PROBLEM DETAILS – Make a verbatim copy of all the records. Skip every image.

____ INPUT

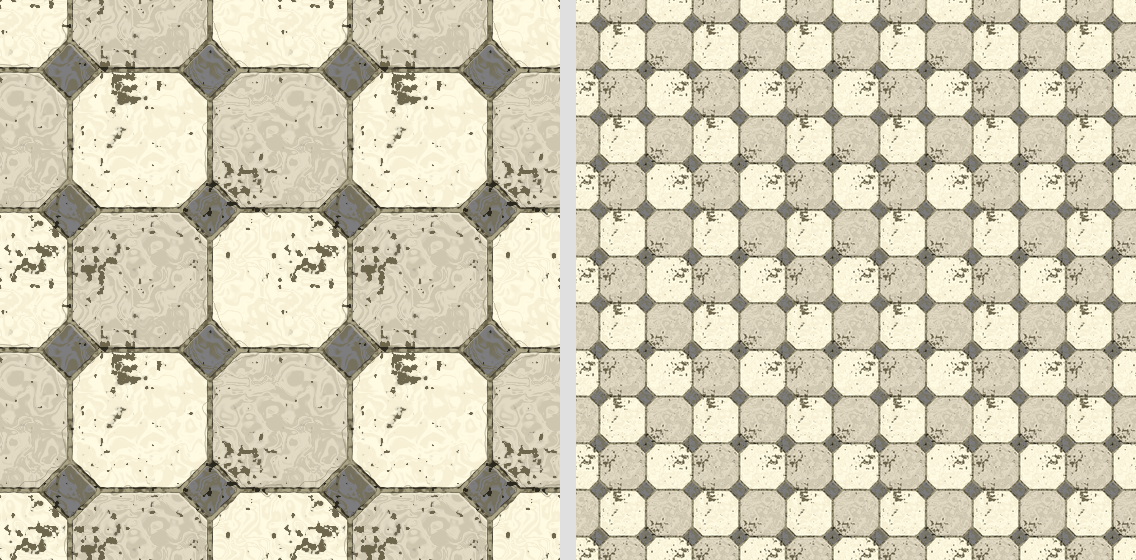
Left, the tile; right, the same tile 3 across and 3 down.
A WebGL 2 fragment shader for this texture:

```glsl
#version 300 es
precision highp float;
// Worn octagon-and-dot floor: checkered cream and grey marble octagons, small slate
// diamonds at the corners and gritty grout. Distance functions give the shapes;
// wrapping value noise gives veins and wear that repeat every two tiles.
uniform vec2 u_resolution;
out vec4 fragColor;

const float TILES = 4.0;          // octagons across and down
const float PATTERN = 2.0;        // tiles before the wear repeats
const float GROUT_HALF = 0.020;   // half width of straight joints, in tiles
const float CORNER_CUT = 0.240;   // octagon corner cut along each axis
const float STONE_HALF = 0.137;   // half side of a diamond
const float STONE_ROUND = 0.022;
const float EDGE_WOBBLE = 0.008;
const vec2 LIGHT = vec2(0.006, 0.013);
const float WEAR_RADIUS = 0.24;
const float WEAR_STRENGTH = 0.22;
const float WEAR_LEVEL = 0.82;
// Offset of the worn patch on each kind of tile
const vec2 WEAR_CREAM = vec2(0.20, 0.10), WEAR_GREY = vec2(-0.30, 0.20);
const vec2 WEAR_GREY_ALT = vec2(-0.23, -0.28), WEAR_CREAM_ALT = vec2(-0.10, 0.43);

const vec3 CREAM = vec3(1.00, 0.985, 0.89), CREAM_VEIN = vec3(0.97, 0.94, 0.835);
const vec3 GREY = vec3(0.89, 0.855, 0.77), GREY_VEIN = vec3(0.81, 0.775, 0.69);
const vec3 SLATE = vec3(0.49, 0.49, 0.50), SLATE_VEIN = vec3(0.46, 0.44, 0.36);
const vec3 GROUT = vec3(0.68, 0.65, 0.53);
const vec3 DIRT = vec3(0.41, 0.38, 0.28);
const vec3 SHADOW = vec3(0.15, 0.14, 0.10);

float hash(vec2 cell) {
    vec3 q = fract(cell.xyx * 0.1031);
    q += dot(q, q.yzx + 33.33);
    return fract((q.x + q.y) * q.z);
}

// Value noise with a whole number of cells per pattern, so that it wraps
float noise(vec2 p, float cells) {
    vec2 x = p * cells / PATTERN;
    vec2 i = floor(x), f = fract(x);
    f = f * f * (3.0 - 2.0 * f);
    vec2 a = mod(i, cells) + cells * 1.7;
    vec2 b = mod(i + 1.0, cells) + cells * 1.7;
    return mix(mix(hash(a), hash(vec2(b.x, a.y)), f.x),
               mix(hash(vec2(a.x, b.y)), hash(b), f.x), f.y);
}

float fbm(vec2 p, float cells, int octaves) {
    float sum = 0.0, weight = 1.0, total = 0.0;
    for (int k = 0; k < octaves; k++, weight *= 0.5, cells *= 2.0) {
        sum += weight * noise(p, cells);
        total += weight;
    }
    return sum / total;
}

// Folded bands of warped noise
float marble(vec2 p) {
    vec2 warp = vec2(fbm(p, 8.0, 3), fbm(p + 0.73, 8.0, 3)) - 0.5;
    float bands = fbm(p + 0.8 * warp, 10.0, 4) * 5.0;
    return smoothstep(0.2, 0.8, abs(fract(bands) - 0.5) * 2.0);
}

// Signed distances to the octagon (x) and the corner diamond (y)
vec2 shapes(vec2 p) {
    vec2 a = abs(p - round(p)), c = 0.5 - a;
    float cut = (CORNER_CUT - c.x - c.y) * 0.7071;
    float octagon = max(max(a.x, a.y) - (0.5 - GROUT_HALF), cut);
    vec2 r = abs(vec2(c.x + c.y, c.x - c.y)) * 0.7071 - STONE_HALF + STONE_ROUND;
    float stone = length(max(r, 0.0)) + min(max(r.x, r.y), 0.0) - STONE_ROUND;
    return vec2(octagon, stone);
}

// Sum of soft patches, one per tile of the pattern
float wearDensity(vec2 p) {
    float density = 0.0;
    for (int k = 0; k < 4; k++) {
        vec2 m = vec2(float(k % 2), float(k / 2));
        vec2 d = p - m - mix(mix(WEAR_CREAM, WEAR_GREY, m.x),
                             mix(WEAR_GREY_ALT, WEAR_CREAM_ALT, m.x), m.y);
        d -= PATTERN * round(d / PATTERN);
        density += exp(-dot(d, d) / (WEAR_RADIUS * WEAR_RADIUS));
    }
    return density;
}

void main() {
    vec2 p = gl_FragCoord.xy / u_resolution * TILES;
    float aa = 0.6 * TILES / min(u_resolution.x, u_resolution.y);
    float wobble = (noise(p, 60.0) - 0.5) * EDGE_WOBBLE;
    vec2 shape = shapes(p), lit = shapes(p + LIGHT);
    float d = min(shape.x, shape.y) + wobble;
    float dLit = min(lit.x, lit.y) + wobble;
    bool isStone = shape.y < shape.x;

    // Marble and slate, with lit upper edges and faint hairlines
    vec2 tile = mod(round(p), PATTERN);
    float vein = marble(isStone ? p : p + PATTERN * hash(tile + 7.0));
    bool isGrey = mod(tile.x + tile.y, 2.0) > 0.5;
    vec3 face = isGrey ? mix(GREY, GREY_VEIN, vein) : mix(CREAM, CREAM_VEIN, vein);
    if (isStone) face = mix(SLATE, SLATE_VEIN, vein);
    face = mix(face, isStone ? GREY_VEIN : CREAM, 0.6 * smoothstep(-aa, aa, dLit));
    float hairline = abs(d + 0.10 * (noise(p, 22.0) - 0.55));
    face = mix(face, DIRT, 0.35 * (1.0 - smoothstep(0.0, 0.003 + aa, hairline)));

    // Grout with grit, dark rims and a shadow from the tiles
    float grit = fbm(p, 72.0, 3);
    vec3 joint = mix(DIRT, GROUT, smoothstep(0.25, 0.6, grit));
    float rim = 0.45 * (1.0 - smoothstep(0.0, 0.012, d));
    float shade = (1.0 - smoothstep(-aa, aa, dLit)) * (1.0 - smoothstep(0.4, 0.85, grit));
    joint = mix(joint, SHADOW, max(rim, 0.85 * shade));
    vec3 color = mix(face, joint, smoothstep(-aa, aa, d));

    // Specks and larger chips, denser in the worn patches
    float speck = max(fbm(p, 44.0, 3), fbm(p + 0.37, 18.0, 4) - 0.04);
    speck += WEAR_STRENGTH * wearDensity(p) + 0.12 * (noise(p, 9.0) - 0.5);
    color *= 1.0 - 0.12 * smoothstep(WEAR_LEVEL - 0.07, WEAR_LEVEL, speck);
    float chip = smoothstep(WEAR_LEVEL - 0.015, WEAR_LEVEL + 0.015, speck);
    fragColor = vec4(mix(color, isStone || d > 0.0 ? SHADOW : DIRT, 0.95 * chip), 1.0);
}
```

________

RESPONSE AREA –
Left, the tile; right, the same tile 3 across and 3 down.
A WebGL 2 fragment shader for this texture:

```glsl
#version 300 es
precision highp float;
// Worn octagon-and-dot floor: checkered cream and grey marble octagons, small slate
// diamonds at the corners and gritty grout. Distance functions give the shapes;
// wrapping value noise gives veins and wear that repeat every two tiles.
uniform vec2 u_resolution;
out vec4 fragColor;

const float TILES = 4.0;          // octagons across and down
const float PATTERN = 2.0;        // tiles before the wear repeats
const float GROUT_HALF = 0.020;   // half width of straight joints, in tiles
const float CORNER_CUT = 0.240;   // octagon corner cut along each axis
const float STONE_HALF = 0.137;   // half side of a diamond
const float STONE_ROUND = 0.022;
const float EDGE_WOBBLE = 0.008;
const vec2 LIGHT = vec2(0.006, 0.013);
const float WEAR_RADIUS = 0.24;
const float WEAR_STRENGTH = 0.22;
const float WEAR_LEVEL = 0.82;
// Offset of the worn patch on each kind of tile
const vec2 WEAR_CREAM = vec2(0.20, 0.10), WEAR_GREY = vec2(-0.30, 0.20);
const vec2 WEAR_GREY_ALT = vec2(-0.23, -0.28), WEAR_CREAM_ALT = vec2(-0.10, 0.43);

const vec3 CREAM = vec3(1.00, 0.985, 0.89), CREAM_VEIN = vec3(0.97, 0.94, 0.835);
const vec3 GREY = vec3(0.89, 0.855, 0.77), GREY_VEIN = vec3(0.81, 0.775, 0.69);
const vec3 SLATE = vec3(0.49, 0.49, 0.50), SLATE_VEIN = vec3(0.46, 0.44, 0.36);
const vec3 GROUT = vec3(0.68, 0.65, 0.53);
const vec3 DIRT = vec3(0.41, 0.38, 0.28);
const vec3 SHADOW = vec3(0.15, 0.14, 0.10);

float hash(vec2 cell) {
    vec3 q = fract(cell.xyx * 0.1031);
    q += dot(q, q.yzx + 33.33);
    return fract((q.x + q.y) * q.z);
}

// Value noise with a whole number of cells per pattern, so that it wraps
float noise(vec2 p, float cells) {
    vec2 x = p * cells / PATTERN;
    vec2 i = floor(x), f = fract(x);
    f = f * f * (3.0 - 2.0 * f);
    vec2 a = mod(i, cells) + cells * 1.7;
    vec2 b = mod(i + 1.0, cells) + cells * 1.7;
    return mix(mix(hash(a), hash(vec2(b.x, a.y)), f.x),
               mix(hash(vec2(a.x, b.y)), hash(b), f.x), f.y);
}

float fbm(vec2 p, float cells, int octaves) {
    float sum = 0.0, weight = 1.0, total = 0.0;
    for (int k = 0; k < octaves; k++, weight *= 0.5, cells *= 2.0) {
        sum += weight * noise(p, cells);
        total += weight;
    }
    return sum / total;
}

// Folded bands of warped noise
float marble(vec2 p) {
    vec2 warp = vec2(fbm(p, 8.0, 3), fbm(p + 0.73, 8.0, 3)) - 0.5;
    float bands = fbm(p + 0.8 * warp, 10.0, 4) * 5.0;
    return smoothstep(0.2, 0.8, abs(fract(bands) - 0.5) * 2.0);
}

// Signed distances to the octagon (x) and the corner diamond (y)
vec2 shapes(vec2 p) {
    vec2 a = abs(p - round(p)), c = 0.5 - a;
    float cut = (CORNER_CUT - c.x - c.y) * 0.7071;
    float octagon = max(max(a.x, a.y) - (0.5 - GROUT_HALF), cut);
    vec2 r = abs(vec2(c.x + c.y, c.x - c.y)) * 0.7071 - STONE_HALF + STONE_ROUND;
    float stone = length(max(r, 0.0)) + min(max(r.x, r.y), 0.0) - STONE_ROUND;
    return vec2(octagon, stone);
}

// Sum of soft patches, one per tile of the pattern
float wearDensity(vec2 p) {
    float density = 0.0;
    for (int k = 0; k < 4; k++) {
        vec2 m = vec2(float(k % 2), float(k / 2));
        vec2 d = p - m - mix(mix(WEAR_CREAM, WEAR_GREY, m.x),
                             mix(WEAR_GREY_ALT, WEAR_CREAM_ALT, m.x), m.y);
        d -= PATTERN * round(d / PATTERN);
        density += exp(-dot(d, d) / (WEAR_RADIUS * WEAR_RADIUS));
    }
    return density;
}

void main() {
    vec2 p = gl_FragCoord.xy / u_resolution * TILES;
    float aa = 0.6 * TILES / min(u_resolution.x, u_resolution.y);
    float wobble = (noise(p, 60.0) - 0.5) * EDGE_WOBBLE;
    vec2 shape = shapes(p), lit = shapes(p + LIGHT);
    float d = min(shape.x, shape.y) + wobble;
    float dLit = min(lit.x, lit.y) + wobble;
    bool isStone = shape.y < shape.x;

    // Marble and slate, with lit upper edges and faint hairlines
    vec2 tile = mod(round(p), PATTERN);
    float vein = marble(isStone ? p : p + PATTERN * hash(tile + 7.0));
    bool isGrey = mod(tile.x + tile.y, 2.0) > 0.5;
    vec3 face = isGrey ? mix(GREY, GREY_VEIN, vein) : mix(CREAM, CREAM_VEIN, vein);
    if (isStone) face = mix(SLATE, SLATE_VEIN, vein);
    face = mix(face, isStone ? GREY_VEIN : CREAM, 0.6 * smoothstep(-aa, aa, dLit));
    float hairline = abs(d + 0.10 * (noise(p, 22.0) - 0.55));
    face = mix(face, DIRT, 0.35 * (1.0 - smoothstep(0.0, 0.003 + aa, hairline)));

    // Grout with grit, dark rims and a shadow from the tiles
    float grit = fbm(p, 72.0, 3);
    vec3 joint = mix(DIRT, GROUT, smoothstep(0.25, 0.6, grit));
    float rim = 0.45 * (1.0 - smoothstep(0.0, 0.012, d));
    float shade = (1.0 - smoothstep(-aa, aa, dLit)) * (1.0 - smoothstep(0.4, 0.85, grit));
    joint = mix(joint, SHADOW, max(rim, 0.85 * shade));
    vec3 color = mix(face, joint, smoothstep(-aa, aa, d));

    // Specks and larger chips, denser in the worn patches
    float speck = max(fbm(p, 44.0, 3), fbm(p + 0.37, 18.0, 4) - 0.04);
    speck += WEAR_STRENGTH * wearDensity(p) + 0.12 * (noise(p, 9.0) - 0.5);
    color *= 1.0 - 0.12 * smoothstep(WEAR_LEVEL - 0.07, WEAR_LEVEL, speck);
    float chip = smoothstep(WEAR_LEVEL - 0.015, WEAR_LEVEL + 0.015, speck);
    fragColor = vec4(mix(color, isStone || d > 0.0 ? SHADOW : DIRT, 0.95 * chip), 1.0);
}
```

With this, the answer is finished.